The new movie “Unplanned” was not expected to be a success. An array of factors weighed against its gaining an audience: the refusal by all but one of the major networks to accept its advertising, an R rating which few faith-based films have garnered and none would desire. Lastly, its subjects: abortion and Planned Parenthood.
On its opening weekend, Twitter also shuttered its account briefly.
But, both locally and nationally, the movie has set records. Anchor Point, which supports a crisis pregnancy center for north and mid-county sponsored the premiere showing last week at Webster’s Cinemark 18.
“We sold out our first two theaters and then added a third theater and sold it out as well,” said Kelly King, Anchor’s publicist. “The feedback was incredible and we already have seen tremendous heart changes from those that attended the movie. God is so good.”
Nationally, the box office results from last weekend’s launch put it well ahead of most faith-based films. At this writing, its box office score included $12.5 million in ticket sales in over 1500 theaters in the U.S.
Our Faith interviewed Houstonian Shawn Carney, founder and CEO of 40 Days for Life. Carney is portrayed by newcomer Jared Lotz on the big screen. In one memorable scene, Carney’s character is shown praying, his extended hand covering a blue, 55-gallon drum of biological waste outside the Bryan, Texas abortion clinic.
He offered his take on the movie’s success.
“‘Unplanned’ has not only shocked Hollywood by doubling the box office expectation with a $6 million opening weekend, it has elevated the abortion debate in America to a whole new level because of the two abortions depicted in the movie,” he said.
“My story isn’t an easy one to hear,” the Abby Johnson character, portrayed by Ashley Bratcher (“War Room”) says as the movie begins. “I should probably warn you about that.”
Johnson was a Planned Parenthood clinic director until a pivotal event turned her into a pro-life activist and speaker. She has also had two abortions herself.
“My mission is simple,” Johnson writes on her website. “We’re in the fight for life because we’re pro-love. We see that every life, from the child in the womb to the elderly, has incredible worth.”
And her on-screen warning is well-placed. After just five minutes of mundane home life at the Johnson household, the movie plunges into its most disturbing and possibly most effective scene when Johnson is called to help out in with a very graphic abortion procedure, the source of its R rating. This is where the political boundaries—and the moral ones—will polarize around Johnson’s message.
Nationally, Vice President Mike Pence tweeted his personal support.
“So good to see movie theaters across the country showing ‘Unplanned’—a deeply inspiring new pro-life film based on the best-selling book by Abby Johnson,” Pence wrote. “More and more Americans are embracing the sanctity of life because of powerful stories like this one.”
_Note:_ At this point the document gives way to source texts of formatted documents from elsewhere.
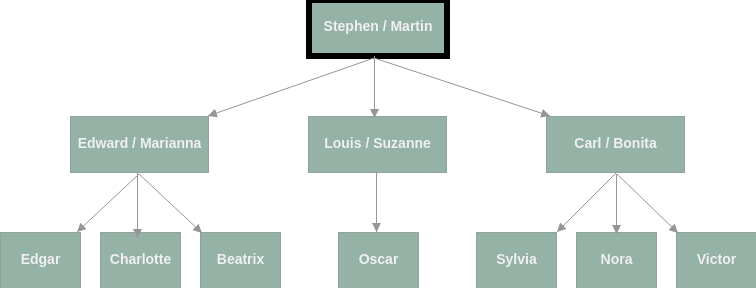
<!DOCTYPE html>
<html lang="en">
<head>
<meta charset="utf-8">
<title>Family tree</title>
<style>
  :root {
    --paper: #ffffff;
    --node: #94b2a6;
    --node-edge: #92a39b;
    --label: #f0f0f0;
    --connector: #969696;
    --highlight: #000000;
  }
  * { box-sizing: border-box; }
  html, body { margin: 0; background: var(--paper); }
  .tree {
    position: relative;
    width: 756px;
    height: 288px;
    overflow: hidden;
    background: var(--paper);
    font: bold 14px/16px "Liberation Sans", Arial, sans-serif;
    color: var(--label);
  }
  .node {
    position: absolute;
    left: var(--x);
    width: 80px;
    height: 57px;
    padding-bottom: 4px;
    display: flex;
    align-items: center;
    justify-content: center;
    white-space: nowrap;
    background: var(--node);
    border: 1px solid var(--node-edge);
  }
  .couple { top: 116px; width: 139px; }
  .child { top: 232px; width: 81px; }
  .root {
    top: -3px;
    width: 144px;
    height: 62px;
    border: 6px solid var(--highlight);
  }
  .connectors { position: absolute; inset: 0; }
  .connectors line { stroke: var(--connector); stroke-width: 1; marker-end: url(#arrow); }
</style>
</head>
<body>
<main class="tree">
  <div class="node root" style="--x:306px">Stephen / Martin</div>

  <div class="node couple" style="--x:70px">Edward / Marianna</div>
  <div class="node couple" style="--x:308px">Louis / Suzanne</div>
  <div class="node couple" style="--x:546px">Carl / Bonita</div>

  <div class="node child" style="--x:0px">Edgar</div>
  <div class="node child" style="--x:100px">Charlotte</div>
  <div class="node child" style="--x:200px">Beatrix</div>
  <div class="node child" style="--x:338px">Oscar</div>
  <div class="node child" style="--x:476px">Sylvia</div>
  <div class="node child" style="--x:576px">Nora</div>
  <div class="node child" style="--x:676px">Victor</div>

  <svg class="connectors" width="756" height="288" viewBox="0 0 756 288" aria-hidden="true">
    <defs>
      <marker id="arrow" markerUnits="userSpaceOnUse" markerWidth="9" markerHeight="9" refX="9" refY="4.5" orient="auto">
        <polygon points="0,0 9,4.5 0,9" fill="#969696"/>
      </marker>
    </defs>
    <line x1="374" y1="58" x2="208" y2="116"/>
    <line x1="374.5" y1="56" x2="374.5" y2="118"/>
    <line x1="374" y1="58" x2="550" y2="116"/>
    <line x1="139" y1="174" x2="77" y2="232"/>
    <line x1="137.5" y1="173" x2="137.5" y2="238"/>
    <line x1="139" y1="174" x2="202" y2="233"/>
    <line x1="376.5" y1="172" x2="376.5" y2="232"/>
    <line x1="616" y1="173" x2="557" y2="232"/>
    <line x1="616.5" y1="174" x2="616.5" y2="234"/>
    <line x1="617" y1="174" x2="678" y2="233"/>
  </svg>
</main>
</body>
</html>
Professional reviewers have been less kind. Rotten Tomatoes, the internet movie site that compiles the responses of both critics and audiences, found a large gap between the two on “Unplanned”: Only 50% of critics liked it, but 93% of viewers favored the film.
“I’ll never forget the day that Abby Johnson walked into my office and had a change of heart after witnessing, for the first time, an ultrasound guided abortion and seeing a 13-week old baby boy fight for his life and lose it,” Carney said when asked about the film’s success. “Everyone in Galveston should see ‘Unplanned’ whether you support abortion or not because it shows real life events that happened at the Houston abortion facility many women travel to for abortions. The mentality and operations of this abortion facility are on full display in ‘Unplanned’. The movie is accurate which makes it both hard to watch and inspiring.”
Our Faith received a screening copy of the movie. It was filmed in Stillwater, Oklahoma which makes a fair stand-in for Texas. It also includes news footage of Hurricane Ike hitting the island which figures into the narrative in an odd juxtaposition backgrounded by the upbeat Mandisa song, “Overcomer”.
Johnson had her first abortion in Houston, applying for her first credit card to cover the $500 cost of the procedure. She holds a psychology degree from Texas A&M, which was also Planned Parenthood’s initial point of recruitment for her and other students as volunteer escorts at the Bryan clinic.
The film’s production values are adequate as is the acting of the principal characters, but the producers are seeking to spread a message rather than questing for professional, industry awards.
“Unplanned” is a challenging movie to watch since it isn’t an entertainment vehicle, but a film with a strong message. Much of which is conveyed by graphic, even bloody images during four cringe-worthy scenes.
But, it can also be poignant. In a voiceover, Johnson’s character describes a secret baby shower for her that was held at the Planned facility after hours.
“Later that afternoon, after terminating 38 pregnancies,” she says. “We spent the next two hours celebrating my pregnancy with cake and flowers and baby gifts.”
Next week in Our Faith: Our annual preview of Easter services around the county.